Report: Six Out of 10 MCPS High School Seniors Met College, Career Readiness Targets
Superintendent presents new round of data on student learning for 2016-2017
About 60 percent of high school seniors in Montgomery County Public Schools have met college and career readiness standards, according to data presented Monday to education officials.
The report on the readiness levels of roughly 11,900 seniors prompted school board members to suggest earlier intervention so students stay on course as they near graduation.
“Clearly, there should’ve been early warning indicators that this student has not been on the right track,” school board member Patricia O’Neill said.
School board member Rebecca Smondrowski said officials should figure out why some students are falling short of the readiness standards, whether it’s because they don’t test well or need more support from the school system.
Superintendent Jack Smith reviewed the readiness data as part of a larger presentation on student performance measures during the 2016-2017 school year. MCPS leaders have spent the past year designing a new method for tracking student progress, drawing together information from classwork, district-level testing and state assessments.
On Monday, Smith laid out complete data for students in grades 2, 5, 8 and 11, who were evaluated for their readiness to transition into intermediate, middle or high school or to graduate.
The section dedicated to the Class of 2018 included results from college and career readiness assessments that students must take in 11th grade. Under a state law passed in 2013, if students don’t meet the readiness standards in English and math, they must enroll in a transition course or finish another instructional project in their senior year.
Students can fulfill the requirements by achieving certain scores on the SAT, the ACT, Advanced Placement exams or other tests. About 74 percent of MCPS seniors reached the benchmark for literacy and 64 percent hit the goal for math, the data show.
Students don’t need to meet those academic standards to graduate, but school board members and Smith said the district must go above and beyond to prepare students for college or the workforce.
“We’ve got to do more than just get kids to walk across that stage,” Smondrowski said.
Smith told the board that overall, student performance on tests varies widely based on poverty levels, English language proficiency and length of time with MCPS.
About 83 percent of eighth-graders who spent the past three years at MCPS met literacy readiness measures, compared to 60 percent of students who had arrived more recently.
In math, 75 percent of eighth-graders hit the mark if they’d been enrolled with MCPS for three years, while only 55 percent of others in the grade, who had been there a shorter period, met the readiness target.

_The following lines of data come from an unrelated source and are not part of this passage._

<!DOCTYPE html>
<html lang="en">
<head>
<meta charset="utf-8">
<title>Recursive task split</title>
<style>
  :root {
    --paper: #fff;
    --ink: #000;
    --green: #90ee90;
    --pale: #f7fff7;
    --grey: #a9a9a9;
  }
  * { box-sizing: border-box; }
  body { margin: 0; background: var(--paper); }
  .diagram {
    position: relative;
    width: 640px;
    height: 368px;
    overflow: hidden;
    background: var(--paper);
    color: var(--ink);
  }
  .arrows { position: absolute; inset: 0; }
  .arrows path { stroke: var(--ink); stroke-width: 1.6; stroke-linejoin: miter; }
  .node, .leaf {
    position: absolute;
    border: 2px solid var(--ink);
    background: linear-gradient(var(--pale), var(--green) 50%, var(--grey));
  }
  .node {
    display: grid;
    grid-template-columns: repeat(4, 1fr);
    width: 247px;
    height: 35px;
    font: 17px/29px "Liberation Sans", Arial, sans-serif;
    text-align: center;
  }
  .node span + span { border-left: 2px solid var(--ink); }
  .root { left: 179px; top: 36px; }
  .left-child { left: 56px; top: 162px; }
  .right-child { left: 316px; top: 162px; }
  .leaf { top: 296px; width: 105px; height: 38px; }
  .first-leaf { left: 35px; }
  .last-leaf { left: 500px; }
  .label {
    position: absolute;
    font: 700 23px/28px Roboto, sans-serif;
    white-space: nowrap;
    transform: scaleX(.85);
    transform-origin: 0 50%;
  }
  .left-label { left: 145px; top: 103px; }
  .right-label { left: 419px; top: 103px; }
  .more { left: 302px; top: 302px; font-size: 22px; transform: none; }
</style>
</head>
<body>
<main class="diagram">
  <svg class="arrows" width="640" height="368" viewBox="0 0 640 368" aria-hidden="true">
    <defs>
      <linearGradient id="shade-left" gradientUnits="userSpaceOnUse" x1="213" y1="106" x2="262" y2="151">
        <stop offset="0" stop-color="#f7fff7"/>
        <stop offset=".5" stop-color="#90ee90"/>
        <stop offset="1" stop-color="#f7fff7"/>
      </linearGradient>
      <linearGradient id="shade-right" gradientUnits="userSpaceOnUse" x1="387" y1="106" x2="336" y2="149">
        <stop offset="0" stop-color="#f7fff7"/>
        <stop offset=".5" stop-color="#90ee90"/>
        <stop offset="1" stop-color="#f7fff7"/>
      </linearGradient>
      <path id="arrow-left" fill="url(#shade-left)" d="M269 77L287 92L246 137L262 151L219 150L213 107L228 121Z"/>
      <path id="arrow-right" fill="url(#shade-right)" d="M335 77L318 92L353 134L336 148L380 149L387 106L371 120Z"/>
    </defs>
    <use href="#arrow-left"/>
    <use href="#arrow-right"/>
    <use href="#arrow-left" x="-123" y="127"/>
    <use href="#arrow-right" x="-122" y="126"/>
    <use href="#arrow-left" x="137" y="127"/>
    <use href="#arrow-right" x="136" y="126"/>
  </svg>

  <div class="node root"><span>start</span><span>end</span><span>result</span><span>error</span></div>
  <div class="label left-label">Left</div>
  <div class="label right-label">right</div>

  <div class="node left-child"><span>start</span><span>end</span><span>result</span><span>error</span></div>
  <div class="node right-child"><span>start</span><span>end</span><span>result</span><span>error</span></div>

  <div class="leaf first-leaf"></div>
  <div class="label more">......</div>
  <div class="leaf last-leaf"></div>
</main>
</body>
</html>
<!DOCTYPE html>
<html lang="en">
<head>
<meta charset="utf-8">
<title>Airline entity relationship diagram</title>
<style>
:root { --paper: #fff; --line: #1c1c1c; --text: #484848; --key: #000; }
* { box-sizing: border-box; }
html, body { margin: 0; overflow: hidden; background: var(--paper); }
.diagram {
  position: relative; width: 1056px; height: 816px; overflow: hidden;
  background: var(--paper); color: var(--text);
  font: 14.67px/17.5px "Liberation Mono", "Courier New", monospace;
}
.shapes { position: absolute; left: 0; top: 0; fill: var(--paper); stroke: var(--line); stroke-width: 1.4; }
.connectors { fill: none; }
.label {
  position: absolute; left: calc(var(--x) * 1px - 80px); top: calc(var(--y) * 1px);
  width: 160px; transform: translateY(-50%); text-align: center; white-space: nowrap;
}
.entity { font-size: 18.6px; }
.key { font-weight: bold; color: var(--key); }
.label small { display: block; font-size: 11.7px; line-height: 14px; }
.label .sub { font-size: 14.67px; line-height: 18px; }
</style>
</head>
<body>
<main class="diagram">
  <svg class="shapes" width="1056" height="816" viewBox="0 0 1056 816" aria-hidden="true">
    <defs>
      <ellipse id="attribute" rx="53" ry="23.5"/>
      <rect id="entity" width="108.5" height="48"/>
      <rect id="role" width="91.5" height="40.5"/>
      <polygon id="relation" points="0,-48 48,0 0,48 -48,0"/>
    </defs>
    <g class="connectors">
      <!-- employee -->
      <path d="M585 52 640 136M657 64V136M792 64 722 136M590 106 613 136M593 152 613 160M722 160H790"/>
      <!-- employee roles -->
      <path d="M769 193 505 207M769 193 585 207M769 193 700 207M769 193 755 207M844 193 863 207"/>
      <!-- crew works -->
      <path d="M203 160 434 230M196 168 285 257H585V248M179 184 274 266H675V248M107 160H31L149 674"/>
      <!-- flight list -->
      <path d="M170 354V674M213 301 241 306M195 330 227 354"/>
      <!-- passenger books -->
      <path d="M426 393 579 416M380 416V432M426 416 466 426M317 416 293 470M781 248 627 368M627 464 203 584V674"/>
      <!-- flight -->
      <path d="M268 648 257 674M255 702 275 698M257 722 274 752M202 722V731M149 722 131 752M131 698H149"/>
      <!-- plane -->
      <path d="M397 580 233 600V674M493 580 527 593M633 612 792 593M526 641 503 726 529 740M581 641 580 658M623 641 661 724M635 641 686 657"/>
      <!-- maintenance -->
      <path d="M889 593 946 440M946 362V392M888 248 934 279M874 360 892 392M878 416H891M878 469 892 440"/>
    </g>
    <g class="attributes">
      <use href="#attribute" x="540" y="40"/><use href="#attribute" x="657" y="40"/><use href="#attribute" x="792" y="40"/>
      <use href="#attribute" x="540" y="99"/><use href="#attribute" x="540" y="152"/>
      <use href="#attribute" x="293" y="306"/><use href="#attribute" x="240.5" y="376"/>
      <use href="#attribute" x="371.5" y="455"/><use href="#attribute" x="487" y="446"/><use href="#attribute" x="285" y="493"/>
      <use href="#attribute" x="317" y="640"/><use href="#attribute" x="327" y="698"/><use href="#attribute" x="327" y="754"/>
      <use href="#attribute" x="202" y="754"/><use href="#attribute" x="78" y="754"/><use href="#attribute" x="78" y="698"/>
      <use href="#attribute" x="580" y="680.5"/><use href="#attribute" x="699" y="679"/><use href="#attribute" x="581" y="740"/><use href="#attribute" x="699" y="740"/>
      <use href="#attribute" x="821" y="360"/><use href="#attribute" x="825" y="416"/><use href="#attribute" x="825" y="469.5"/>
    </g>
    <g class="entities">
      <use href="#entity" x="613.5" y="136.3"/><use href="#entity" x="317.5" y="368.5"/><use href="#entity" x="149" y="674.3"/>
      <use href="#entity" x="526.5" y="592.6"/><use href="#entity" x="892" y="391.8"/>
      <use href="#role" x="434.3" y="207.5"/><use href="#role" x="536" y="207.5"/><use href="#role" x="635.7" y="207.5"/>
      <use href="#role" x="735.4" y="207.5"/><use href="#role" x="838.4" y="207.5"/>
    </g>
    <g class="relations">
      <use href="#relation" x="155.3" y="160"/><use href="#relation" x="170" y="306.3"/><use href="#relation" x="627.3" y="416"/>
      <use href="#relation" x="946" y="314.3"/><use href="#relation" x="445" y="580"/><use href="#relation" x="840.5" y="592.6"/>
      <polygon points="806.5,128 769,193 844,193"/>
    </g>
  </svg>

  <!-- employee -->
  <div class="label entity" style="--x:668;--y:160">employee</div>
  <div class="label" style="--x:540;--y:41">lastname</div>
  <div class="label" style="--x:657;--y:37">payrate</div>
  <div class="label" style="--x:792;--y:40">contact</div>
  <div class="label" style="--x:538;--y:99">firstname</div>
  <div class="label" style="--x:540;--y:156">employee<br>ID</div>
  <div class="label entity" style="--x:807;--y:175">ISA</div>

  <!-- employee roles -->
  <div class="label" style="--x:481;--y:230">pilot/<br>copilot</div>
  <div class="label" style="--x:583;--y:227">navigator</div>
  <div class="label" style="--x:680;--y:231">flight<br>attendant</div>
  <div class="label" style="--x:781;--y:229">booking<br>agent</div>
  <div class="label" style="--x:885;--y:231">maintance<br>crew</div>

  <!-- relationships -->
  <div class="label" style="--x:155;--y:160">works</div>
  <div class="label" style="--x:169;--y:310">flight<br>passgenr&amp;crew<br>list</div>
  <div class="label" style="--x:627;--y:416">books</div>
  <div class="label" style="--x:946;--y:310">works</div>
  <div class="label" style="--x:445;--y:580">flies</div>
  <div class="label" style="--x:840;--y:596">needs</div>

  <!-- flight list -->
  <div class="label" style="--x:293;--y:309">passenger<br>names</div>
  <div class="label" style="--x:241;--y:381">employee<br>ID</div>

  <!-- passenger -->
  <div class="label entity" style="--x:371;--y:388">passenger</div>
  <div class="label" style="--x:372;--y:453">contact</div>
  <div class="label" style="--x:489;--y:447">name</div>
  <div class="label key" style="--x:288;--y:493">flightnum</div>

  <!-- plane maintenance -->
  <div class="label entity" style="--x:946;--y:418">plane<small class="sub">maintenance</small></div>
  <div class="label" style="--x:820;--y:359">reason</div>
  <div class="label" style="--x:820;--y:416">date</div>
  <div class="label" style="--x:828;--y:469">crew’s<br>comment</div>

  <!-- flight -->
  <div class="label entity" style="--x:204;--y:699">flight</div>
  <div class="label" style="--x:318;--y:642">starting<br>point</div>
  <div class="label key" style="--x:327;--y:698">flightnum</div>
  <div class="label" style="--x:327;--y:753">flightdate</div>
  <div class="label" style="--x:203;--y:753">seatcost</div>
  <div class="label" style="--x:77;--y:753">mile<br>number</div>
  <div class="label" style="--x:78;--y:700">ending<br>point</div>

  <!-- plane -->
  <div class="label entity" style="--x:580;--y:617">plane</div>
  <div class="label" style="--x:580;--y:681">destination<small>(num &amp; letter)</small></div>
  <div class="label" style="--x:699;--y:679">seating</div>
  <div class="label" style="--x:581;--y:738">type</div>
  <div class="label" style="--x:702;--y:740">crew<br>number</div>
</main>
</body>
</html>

School board members said the trends illustrate the effect that MCPS has on student learning over time and that county leaders should take note as they begin discussing education funding for the coming year.
Bethany Rodgers can be reached at firstname.lastname@example.org.